“The next chapter for BlueLight is about further optimizing Kmart economics, not focusing on independent innovation,” said Goldstein, who helped launch the retail giant’s online brand in December 1999. “As an entrepreneur at heart, I am moving forward to allow someone most skilled in the area to assume the leadership position.”
The announcement came one day after BlueLight said it was trimming its staff and shifting many of its merchandising and marketing functions to majority investor Kmart. On Tuesday, it was reported that Kmart was engaged in talks to purchase the 40 percent of BlueLight it does not already own.
According to BlueLight, Goldstein will now assume the role of “long-term Internet advisor” for Kmart. San Francisco, California-based BlueLight did not specify whether another executive had been chosen to fill the CEO position.

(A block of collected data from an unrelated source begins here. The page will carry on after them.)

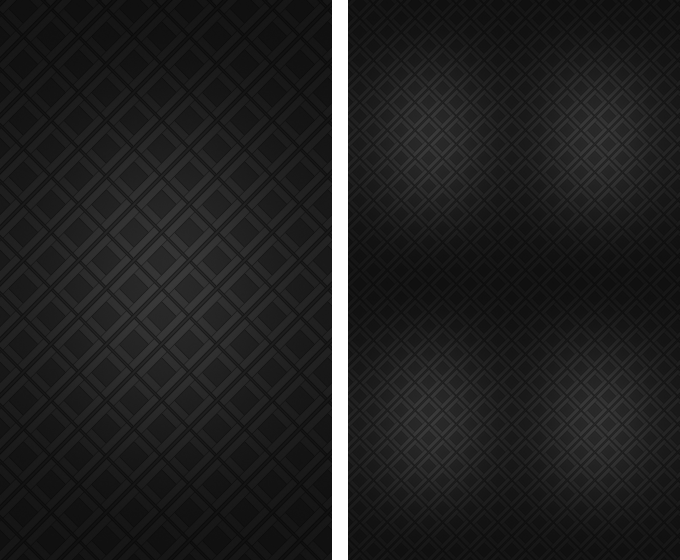
Left: one tile. Right: repeated 2 by 2.
A WebGL 2 fragment shader for this pattern:

```glsl
#version 300 es
precision highp float;

uniform vec2 u_resolution;
out vec4 outColor;

const float PI = 3.14159;

// Layout: whole repeats per canvas, then sizes in units of one diamond cell
const vec2 REPEATS = vec2(6.0, 10.0);
const vec2 CELL_ORIGIN = vec2(0.92, 0.35);
const float SQUARE_HALF = 0.265;
const vec2 FRAME_HALF = vec2(0.460, 0.446);
const vec2 THREAD_HALF = vec2(0.016, 0.027);
const float SEAM_HALF = 0.009;

// Tones at full light
const vec3 GROOVE = vec3(0.092);
const vec3 THREAD = vec3(0.155);
const vec3 SQUARE = vec3(0.145);
const vec3 FALLING_BAND = vec3(0.188);
const vec3 RISING_BAND = vec3(0.202);
const float SEAM_STRENGTH = 0.40;

// Lighting and surface
const float EDGE_LIGHT = 0.43;
const float VERTICAL_GLOW = 0.25;
const float CENTER_GLOW = 0.42;
const vec2 GRAIN_GRID = vec2(304.0, 512.0);
const float GRAIN_AMOUNT = 0.004;

float hash(vec2 p) {
    vec3 q = fract(vec3(p.xyx) * 0.1031);
    q += dot(q, q.yzx + 33.33);
    return fract((q.x + q.y) * q.z);
}

// Coverage of the region where the signed distance is negative
float inside(float distanceToEdge, float pixel) {
    return 1.0 - smoothstep(-0.7 * pixel, 0.7 * pixel, distanceToEdge);
}

vec3 plaid(vec2 uv, float pixel) {
    // Diagonal axes: x crosses the falling strips, y crosses the rising ones
    vec2 grid = uv * REPEATS - CELL_ORIGIN;
    vec2 diagonal = vec2(grid.x + grid.y, grid.x - grid.y);
    vec2 a = abs(fract(diagonal + 0.5) - 0.5);

    // Grooves with a thin raised thread along the middle
    vec3 color = GROOVE;
    vec2 toThread = 0.5 - a - THREAD_HALF;
    color = mix(color, THREAD, inside(toThread.x, pixel));
    float risingGroove = inside(FRAME_HALF.y - a.y, pixel);
    color = mix(color, GROOVE, risingGroove);
    color = mix(color, THREAD, inside(toThread.y, pixel));

    // Long rising bands, short falling bands and the inner square
    vec2 toFrame = a - FRAME_HALF;
    vec2 toSquare = a - SQUARE_HALF;
    float frame = inside(max(toFrame.x, toFrame.y), pixel);
    float middle = inside(toSquare.y, pixel);
    float square = inside(max(toSquare.x, toSquare.y), pixel);
    vec3 cloth = mix(RISING_BAND, FALLING_BAND, middle);
    cloth = mix(cloth, SQUARE, square);

    // Seams where the bands meet
    float longSeam = inside(abs(toSquare.y) - SEAM_HALF, pixel);
    float shortSeam = inside(abs(toSquare.x) - SEAM_HALF, pixel) * middle;
    cloth *= 1.0 - SEAM_STRENGTH * max(longSeam, shortSeam);
    return mix(color, cloth, frame);
}

void main() {
    vec2 uv = gl_FragCoord.xy / u_resolution;
    float pixel = length(REPEATS / u_resolution);
    vec3 color = plaid(uv, pixel);

    // Periodic glow, flat at the canvas borders
    vec2 glow = 0.5 - 0.5 * cos(2.0 * PI * uv);
    float light = EDGE_LIGHT + glow.y * (VERTICAL_GLOW + CENTER_GLOW * glow.x);

    // Fine wrapped grain
    float grain = hash(mod(floor(uv * GRAIN_GRID), GRAIN_GRID)) - 0.5;
    outColor = vec4(color * light + grain * GRAIN_AMOUNT, 1.0);
}
```
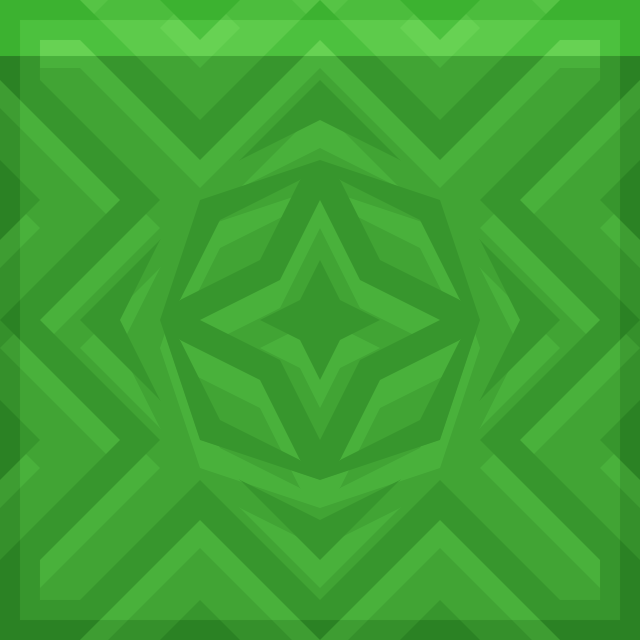
A three.js fragment shader for this pattern:

```glsl
// A green embossed tile: stars in an octagon medallion, chevrons and zigzag bands.
// The carving is one folded distance function; a second sample of it, taken a
// little higher, gives the pale bevel. A lit top strip and a frame lie over it.
varying vec2 vUv;

const float DIAG = 0.70711; // 1 / sqrt(2)

// Coverage of a signed distance, inside being negative
float fill(float d) {
  return 1.0 - smoothstep(-0.032, 0.032, d);
}

// Signed distance to the carved shapes, in a repeating cell 32 units wide
float carving(vec2 p) {
  vec2 q = abs(mod(p + 16.0, 32.0) - 16.0);
  float a = max(q.x, q.y);
  float b = min(q.x, q.y);
  float sum = a + b;
  float diff = a - b;

  // Medallion: octagon with a star window and four kite windows
  float star = a + 2.0 * b;
  float octagon = (3.0 * a + b - 24.0) / 3.1623;
  float kite = max(9.0 - star, 2.0 * a + b - 15.0);
  float windows = min(star - 6.0, kite) / 2.2361;
  float d = max(octagon, -windows);
  d = min(d, (star - 3.0) / 2.2361);

  // Chevrons pointing away from the medallion
  float chevron = max((sum - 12.0) * DIAG, (20.0 - 2.0 * a - b) / 2.2361);
  d = min(d, chevron);

  // Zigzag band that squares off in the corners
  float outer = min(sum - 16.0, diff - 4.0) * DIAG;
  float inner = min((sum - 14.0) * DIAG, max((diff - 2.0) * DIAG, a - 14.0));
  d = min(d, max(outer, -inner));

  // Small triangles along the border
  float triangle = (14.0 - a + abs(b - 6.0)) * DIAG;
  return min(d, triangle);
}

void main() {
  vec2 p = (vUv - 0.5) * 32.0;
  float carved = fill(carving(p));
  float bevel = fill(carving(p + vec2(0.0, 1.4)));

  // Body palette
  vec3 body = mix(vec3(0.255, 0.643, 0.204), vec3(0.288, 0.694, 0.233), bevel);
  body = mix(body, vec3(0.216, 0.588, 0.176), carved);

  // Lit strip palette
  vec3 lit = mix(vec3(0.363, 0.796, 0.293), vec3(0.402, 0.825, 0.327), bevel);
  lit = mix(lit, vec3(0.300, 0.755, 0.243), carved);

  // Frame shade, one unit wide
  float frame = fill(15.0 - max(abs(p.x), abs(p.y)));
  body -= frame * vec3(0.046, 0.078, 0.036);
  lit -= frame * vec3(0.065, 0.055, 0.055);

  float strip = fill(13.2 - p.y);
  gl_FragColor = vec4(mix(body, lit, strip), 1.0);
}
```
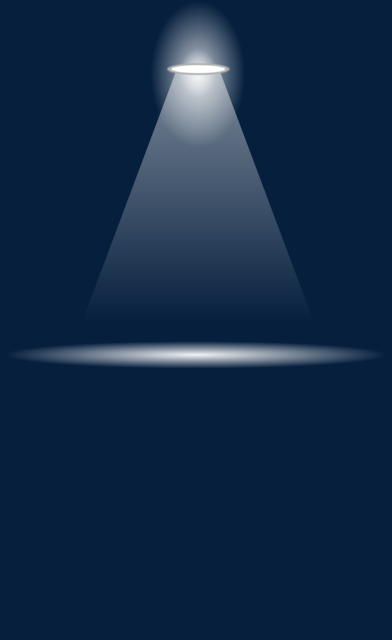
A Shadertoy shader for this background:

```glsl
// A lamp casting a pale cone of light above a glowing floor on deep navy.

const vec3 NAVY = vec3(0.02, 0.12, 0.24);
const vec3 LIGHT = vec3(1.0);
const vec3 RIM = vec3(0.68, 0.69, 0.68);

// Distance from an ellipse centre, where 1 is its edge.
float ellipseRadius(vec2 uv, vec2 center, vec2 radii) {
    return length((uv - center) / radii);
}

// Linear falloff from the centre to the edge of an ellipse.
float ellipseGlow(vec2 uv, vec2 center, vec2 radii) {
    return max(1.0 - ellipseRadius(uv, center, radii), 0.0);
}

// Solid ellipse with an edge about one pixel wide.
float ellipseMask(vec2 uv, vec2 center, vec2 radii) {
    float r = ellipseRadius(uv, center, radii);
    float aa = max(fwidth(r), 0.0001);
    return 1.0 - smoothstep(1.0 - aa, 1.0 + aa, r);
}

// Cone widening downwards and fading out at its foot.
float beam(vec2 uv, float axis, vec2 topBottom, vec2 halfWidths, float aa) {
    float drop = (topBottom.x - uv.y) / (topBottom.x - topBottom.y);
    float edge = abs(uv.x - axis) - mix(halfWidths.x, halfWidths.y, drop);
    float inside = 1.0 - smoothstep(-aa, aa, edge);
    return inside * smoothstep(-0.005, 0.005, drop) * clamp(1.0 - drop, 0.0, 1.0);
}

void mainImage(out vec4 fragColor, in vec2 fragCoord) {
    vec2 uv = fragCoord / iResolution.xy;
    float aa = 0.8 / iResolution.x;
    vec2 lamp = vec2(0.506, 0.892);
    vec3 color = NAVY;

    // Cone of light
    float cone = beam(uv, 0.505, vec2(0.887, 0.493), vec2(0.057, 0.298), aa);
    color = mix(color, LIGHT, 0.47 * cone);

    // Halo and hot core around the lamp
    float halo = ellipseGlow(uv, vec2(0.505, 0.884), vec2(0.121, 0.115));
    color = mix(color, LIGHT, 0.78 * halo);
    float core = ellipseGlow(uv, vec2(0.505, 0.886), vec2(0.048, 0.038));
    color = mix(color, LIGHT, 0.7 * core);

    // Lamp disc with its rim
    color = mix(color, RIM, ellipseMask(uv, lamp, vec2(0.079, 0.0092)));
    color = mix(color, LIGHT, ellipseMask(uv, lamp, vec2(0.068, 0.0063)));

    // Pool of light on the floor
    float pool = ellipseGlow(uv, vec2(0.5, 0.4455), vec2(0.49, 0.0215));
    color = mix(color, LIGHT, 0.95 * pool);

    fragColor = vec4(color, 1.0);
}
```
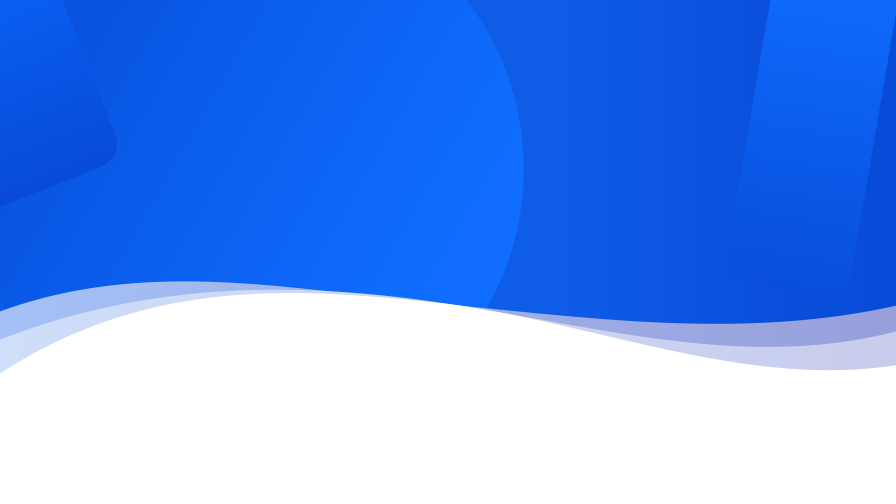
Give the GLSL for this background, as a Shadertoy shader.

```glsl
// Blue banner with a large disc and two tilted, softly rounded panels,
// closed below by three overlapping waves that deepen from tint to white.
// Shapes are distance functions; each wave is a pair of joined cubic curves.

#define DISC_CENTER vec2(0.486, 0.664)
#define DISC_RADIUS 0.553
#define LEFT_PANEL_CENTER vec2(-0.272, 0.9115)
#define LEFT_PANEL_TILT 0.378
#define RIGHT_PANEL_CENTER vec2(1.634, 0.875)
#define RIGHT_PANEL_TILT -0.169
#define DEEP_BLUE vec3(0.030, 0.295, 0.850)
#define MID_BLUE vec3(0.060, 0.365, 0.905)
#define BRIGHT_BLUE vec3(0.060, 0.430, 1.000)
#define TINT_LEFT vec3(0.645, 0.755, 0.960)
#define TINT_RIGHT vec3(0.595, 0.625, 0.860)

// Antialiased coverage of a signed distance (negative inside)
float coverage(float dist) {
    return clamp(0.5 - dist * iResolution.y, 0.0, 1.0);
}

// Position in the frame of a tilted panel
vec2 toLocal(vec2 p, vec2 center, float tilt) {
    vec2 axis = vec2(cos(tilt), sin(tilt));
    vec2 d = p - center;
    return vec2(dot(d, axis), dot(d, vec2(-axis.y, axis.x)));
}

float roundedBox(vec2 p, vec2 halfSize, float radius) {
    vec2 q = abs(p) - halfSize + radius;
    return length(max(q, 0.0)) + min(max(q.x, q.y), 0.0) - radius;
}

// Cubic curve with evenly spaced control heights
float cubic(vec4 h, float t) {
    float s = 1.0 - t;
    return dot(h, vec4(s * s * s, 3.0 * s * s * t, 3.0 * s * t * t, t * t * t));
}

// Coverage below a wave; the two halves meet at the canvas middle
float wave(vec2 p, float u, vec4 leftHeights, vec4 rightHeights) {
    float t = 2.0 * u;
    float height = t < 1.0 ? cubic(leftHeights, t) : cubic(rightHeights, t - 1.0);
    return coverage(p.y - height);
}

void mainImage(out vec4 fragColor, in vec2 fragCoord) {
    vec2 p = fragCoord / iResolution.y;
    float u = fragCoord.x / iResolution.x;

    // Backdrop
    vec3 color = mix(MID_BLUE, DEEP_BLUE, smoothstep(0.55, 1.0, u));

    // Disc, brighter toward its lower right
    float discLight = dot(p - DISC_CENTER, vec2(0.87, -0.50)) / DISC_RADIUS;
    vec3 discColor = mix(vec3(0.035, 0.325, 0.880), BRIGHT_BLUE,
                         clamp(0.5 + 0.62 * discLight, 0.0, 1.0));
    color = mix(color, discColor, coverage(length(p - DISC_CENTER) - DISC_RADIUS));

    // Left panel
    vec2 q = toLocal(p, LEFT_PANEL_CENTER, LEFT_PANEL_TILT);
    vec3 panelColor = mix(DEEP_BLUE, vec3(0.04, 0.375, 0.95),
                          clamp((q.y + 0.38) / 0.38, 0.0, 1.0));
    color = mix(color, panelColor, coverage(roundedBox(q, vec2(0.4), 0.051)));

    // Right panel, dissolving into the backdrop at its foot
    q = toLocal(p, RIGHT_PANEL_CENTER, RIGHT_PANEL_TILT);
    panelColor = mix(vec3(0.035, 0.305, 0.86), vec3(0.055, 0.41, 0.98),
                     clamp((q.y + 0.45) / 0.57, 0.0, 1.0));
    color = mix(color, panelColor, coverage(roundedBox(q, vec2(0.125, 0.45), 0.04)));

    // Waves, from back to front
    vec3 tint = mix(TINT_LEFT, TINT_RIGHT, u);
    color = mix(color, tint, wave(p, u,
        vec4(0.382, 0.491, 0.4225, 0.396), vec4(0.396, 0.367, 0.3275, 0.3935)));
    color = mix(color, mix(tint, vec3(1.0), 0.47), wave(p, u,
        vec4(0.326, 0.442, 0.4425, 0.397), vec4(0.397, 0.353, 0.265, 0.3425)));
    color = mix(color, vec3(1.0), wave(p, u,
        vec4(0.259, 0.4515, 0.4295, 0.397), vec4(0.397, 0.358, 0.229, 0.2755)));

    fragColor = vec4(color, 1.0);
}
```
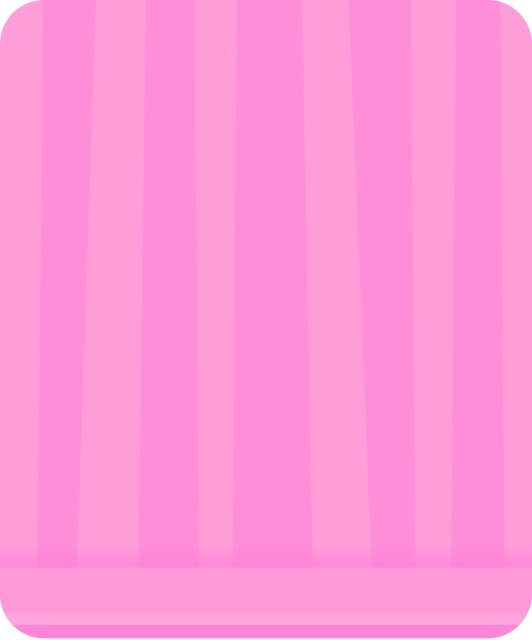
Reproduce this pattern procedurally as a WebGL 2 fragment shader.

```glsl
#version 300 es
precision highp float;

uniform vec2 u_resolution;
out vec4 outColor;

// Heights are fractions of the canvas height, the radius of its width
#define HEM_TOP 0.1133
#define RIM_TOP 0.0430
#define BASE_TOP 0.0234
#define CARD_BOTTOM 0.0026
#define SHADOW_HEIGHT 0.040
#define SHADOW_STRENGTH 0.40
#define CORNER_RADIUS 0.083

const vec3 LIGHT_PINK = vec3(1.0, 0.614, 0.850);
const vec3 DARK_PINK = vec3(1.0, 0.557, 0.850);
const vec3 HEM_PINK = vec3(1.0, 0.596, 0.850);
const vec3 RIM_PINK = vec3(1.0, 0.640, 0.860);
const vec3 BASE_PINK = vec3(1.0, 0.520, 0.850);
const vec3 SHADOW_PINK = vec3(1.0, 0.450, 0.840);
const vec3 PAPER = vec3(1.0);

// Left and right edge of each fold: at the top, then at the hem
const vec4 FOLDS[5] = vec4[5](
    vec4(0.0815, 0.1803, 0.0705, 0.1442),
    vec4(0.2743, 0.3652, 0.2602, 0.3746),
    vec4(0.4451, 0.5674, 0.4373, 0.5878),
    vec4(0.6552, 0.7727, 0.6991, 0.7806),
    vec4(0.8574, 0.9404, 0.8480, 0.9483));

// Antialiased coverage of the side where d is positive
float cover(float d, float pixel) {
    return clamp(d / pixel + 0.5, 0.0, 1.0);
}

float roundedBox(vec2 p, vec2 halfSize, float radius) {
    vec2 q = abs(p) - halfSize + radius;
    return length(max(q, 0.0)) + min(max(q.x, q.y), 0.0) - radius;
}

// Tapered folds hanging from the top edge to the hem
float foldMask(vec2 uv, float pixel) {
    float drop = (1.0 - uv.y) / (1.0 - HEM_TOP);
    float mask = 0.0;
    for (int i = 0; i < 5; i++) {
        vec2 edges = mix(FOLDS[i].xy, FOLDS[i].zw, drop);
        mask = max(mask, cover(uv.x - edges.x, pixel) * cover(edges.y - uv.x, pixel));
    }
    return mask;
}

void main() {
    vec2 uv = gl_FragCoord.xy / u_resolution;
    vec2 pixel = 1.0 / u_resolution;

    // Cloth, with a soft shadow just above the hem
    vec3 color = mix(LIGHT_PINK, DARK_PINK, foldMask(uv, pixel.x));
    float shadow = 1.0 - smoothstep(0.0, SHADOW_HEIGHT, uv.y - HEM_TOP);
    color = mix(color, SHADOW_PINK, shadow * SHADOW_STRENGTH);

    // Hem bands
    color = mix(color, HEM_PINK, cover(HEM_TOP - uv.y, pixel.y));
    color = mix(color, RIM_PINK, cover(RIM_TOP - uv.y, pixel.y));
    color = mix(color, BASE_PINK, cover(BASE_TOP - uv.y, pixel.y));

    // Rounded outline, in units of the canvas width
    float aspect = u_resolution.y / u_resolution.x;
    vec2 halfSize = 0.5 * vec2(1.0, aspect * (1.0 - CARD_BOTTOM));
    vec2 center = vec2(0.5, aspect - halfSize.y);
    float outline = roundedBox(uv * vec2(1.0, aspect) - center, halfSize, CORNER_RADIUS);
    color = mix(PAPER, color, cover(-outline, pixel.x));

    outColor = vec4(color, 1.0);
}
```
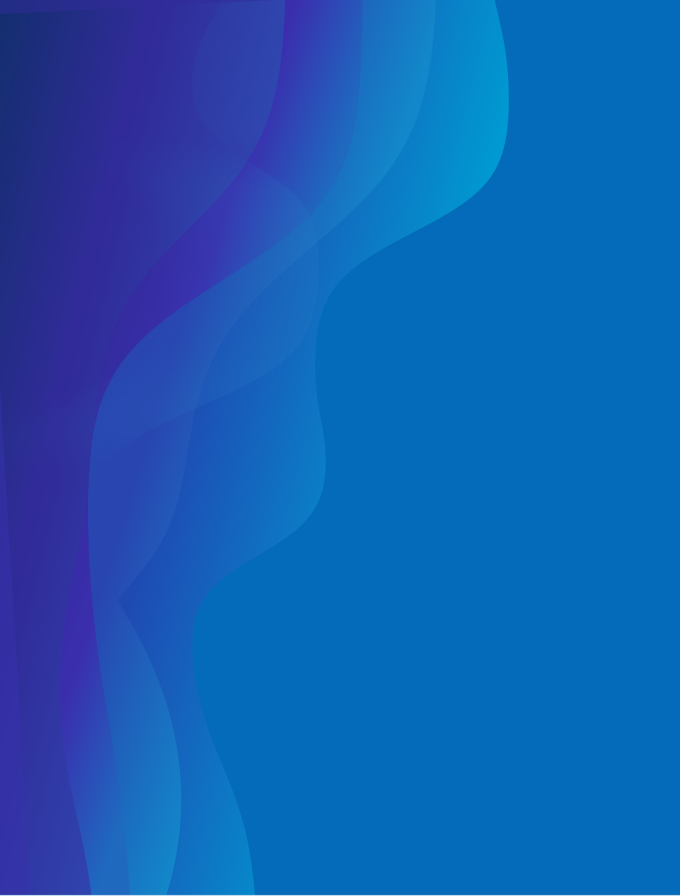
Give the GLSL for this background, as a WebGL 1 fragment shader.

```glsl
precision highp float;
uniform vec2 u_resolution;

const float ASPECT = 0.758;        // width of the design for a height of 1
const float VEIL_OPACITY = 0.32;
const float VEIL_REACH = 0.18;
const float HAZE_OPACITY = 0.08;
const float SLIVER_OPACITY = 0.5;
const float BASE_LINE = 0.0012;    // thickness of the pale bottom line

// Slant of each ribbon's gradient, outermost first
const vec4 TILT = vec4(0.25, 0.31, 0.33, 0.24);

const vec3 BACKDROP = vec3(0.01, 0.42, 0.73);
const vec3 OUTER_DEEP = vec3(0.12, 0.29, 0.70);
const vec3 OUTER_RIM = vec3(0.00, 0.60, 0.82);
const vec3 MIDDLE_DEEP = vec3(0.16, 0.27, 0.69);
const vec3 MIDDLE_RIM = vec3(0.07, 0.53, 0.79);
const vec3 INNER_DEEP = vec3(0.23, 0.18, 0.68);
const vec3 INNER_RIM = vec3(0.12, 0.41, 0.75);
const vec3 NAVY = vec3(0.08, 0.18, 0.44);
const vec3 INDIGO = vec3(0.19, 0.17, 0.60);
const vec3 ROYAL = vec3(0.19, 0.26, 0.68);
const vec3 VEIL = vec3(0.14, 0.46, 0.76);
const vec3 VIOLET = vec3(0.22, 0.19, 0.68);
const vec3 PALE = vec3(0.75, 0.85, 0.93);

// Soft step from 0 to 1 around a centre
float rise(float y, float centre, float width) {
  return 1.0 / (1.0 + exp((centre - y) / width));
}

vec3 ramp(vec3 from, vec3 to, float start, float end, float t) {
  return mix(from, to, clamp((t - start) / (end - start), 0.0, 1.0));
}

// Right-hand edges of the four ribbons, outermost first
vec4 ribbonEdges(float y) {
  float outer = 0.539 + 0.031 * rise(y, 0.013, 0.033)
    - 0.221 * rise(y, 0.260, 0.029) + 0.018 * rise(y, 0.469, 0.022)
    - 0.160 * rise(y, 0.620, 0.024) + 0.081 * rise(y, 0.853, 0.049);
  float upper = 0.489 - 0.284 * rise(y, 0.276, 0.061)
    - 0.130 * rise(y, 0.658, 0.039);
  float fromBulge = y - 0.892;
  float middle = max(upper, 0.202 - 1.45 * fromBulge * fromBulge);
  float inner = 0.405 - 0.312 * rise(y, 0.312, 0.050)
    + 0.057 * rise(y, 0.807, 0.085);
  float core = 0.320 - 0.219 * rise(y, 0.255, 0.055)
    - 0.039 * rise(y, 0.638, 0.046) + 0.047 * rise(y, 0.911, 0.052);
  return vec4(outer, middle, inner, core);
}

float veilEdge(float y) {
  return 0.267 - 0.059 * rise(y, 0.020, 0.026)
    + 0.150 * rise(y, 0.184, 0.0234) - 0.267 * rise(y, 0.453, 0.030);
}

void main() {
  // Height units, with y measured as depth below the top
  vec2 uv = gl_FragCoord.xy / u_resolution;
  vec2 p = vec2(uv.x * ASPECT, 1.0 - uv.y);
  float pixel = 1.0 / u_resolution.y;
  vec4 along = p.x + TILT * p.y;

  // Edge coverage, widened where an edge runs flat
  vec4 edges = ribbonEdges(p.y);
  vec4 slope = (ribbonEdges(p.y + pixel) - edges) / pixel;
  vec4 soft = pixel * sqrt(1.0 + slope * slope);
  vec4 cover = clamp((edges - p.x) / soft + 0.5, 0.0, 1.0);

  // Ribbons from back to front
  vec3 outer = ramp(OUTER_DEEP, OUTER_RIM, 0.312, 0.595, along.x);
  vec3 middle = ramp(MIDDLE_DEEP, MIDDLE_RIM, 0.315, 0.495, along.y);
  vec3 inner = ramp(INDIGO, INNER_DEEP, 0.22, 0.33, along.z);
  inner = ramp(inner, INNER_RIM, 0.33, 0.435, along.z);
  vec3 core = ramp(NAVY, INDIGO, 0.01, 0.17, along.w);
  core = ramp(core, ROYAL, 0.18, 0.33, along.w);
  vec3 color = mix(BACKDROP, outer, cover.x);
  color = mix(color, middle, cover.y);
  color = mix(color, inner, cover.z);
  color = mix(color, core, cover.w);

  // Translucent veil, strongest along its rim
  float rim = veilEdge(p.y);
  float rimSlope = (veilEdge(p.y + pixel) - rim) / pixel;
  float inside = rim - p.x;
  float within = clamp(inside / (pixel * sqrt(1.0 + rimSlope * rimSlope)) + 0.5, 0.0, 1.0);
  float veil = within * clamp(1.0 - inside / VEIL_REACH, 0.0, 1.0);
  veil *= smoothstep(0.15, 0.24, p.y) * (1.0 - smoothstep(0.40, 0.54, p.y));
  color = mix(color, VEIL, VEIL_OPACITY * veil);

  // Faint haze beyond the veil on the core's upper part
  float haze = (1.0 - within) * cover.w * (1.0 - smoothstep(0.12, 0.20, p.y));
  color = mix(color, VEIL, HAZE_OPACITY * haze);

  // Thin slivers on the left side and along the top
  float side = 0.0594 * (p.y - 0.43) - p.x;
  float top = 0.0157 - 0.051 * p.x - p.y;
  float sideCover = clamp(side / pixel + 0.5, 0.0, 1.0);
  float topCover = clamp(top / pixel + 0.5, 0.0, 1.0) * cover.w;
  color = mix(color, VIOLET, SLIVER_OPACITY * sideCover);
  color = mix(color, INDIGO, SLIVER_OPACITY * topCover);

  // Pale line along the bottom
  float baseCover = clamp((BASE_LINE - uv.y) / pixel + 0.5, 0.0, 1.0);
  color = mix(color, PALE, baseCover);

  gl_FragColor = vec4(color, 1.0);
}
```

Saying that he “couldn’t be more pleased” with the job Goldstein had done, BlueLight chairman of the board Randy Allen lauded the former CEO for garnering enough financial support to grow the startup into a solid business and establish Kmart’s “credibility” on the Internet.
Despite entering the e-commerce arena later than some of its competitors, BlueLight managed to leverage Kmart’s mass recognition to become a well-known Internet vendor under Goldstein’s watch.
In December, Jupiter Media Metrix called the company one of the fastest growing online properties. A separate report issued by Nielsen//NetRatings at the same time also found that BlueLight ranked among the top 15 sites in terms of traffic during the holiday season.
More recently, BlueLight said it moved into second place behind Sears.com among the most trafficked mass merchandisers.
In addition to luring consumers from advertisements in Kmart circulars, BlueLight acquired customers by offering free Internet access. The move was intended to lock users into spending more time at the e-tail site. Shoppers who purchase any item at BlueLight are given one month of free premium access.
In March, however, the company instituted a fee-based plan for consumers who use more than 12 hours per month, charging US$9.95 for 100 hours of service.
In its announcement Wednesday that it would rely more heavily on Kmart’s resources, BlueLight said it was hoping the strategic actions would improve the e-tailer’s overall efficiencies and speed its goal of running in the black.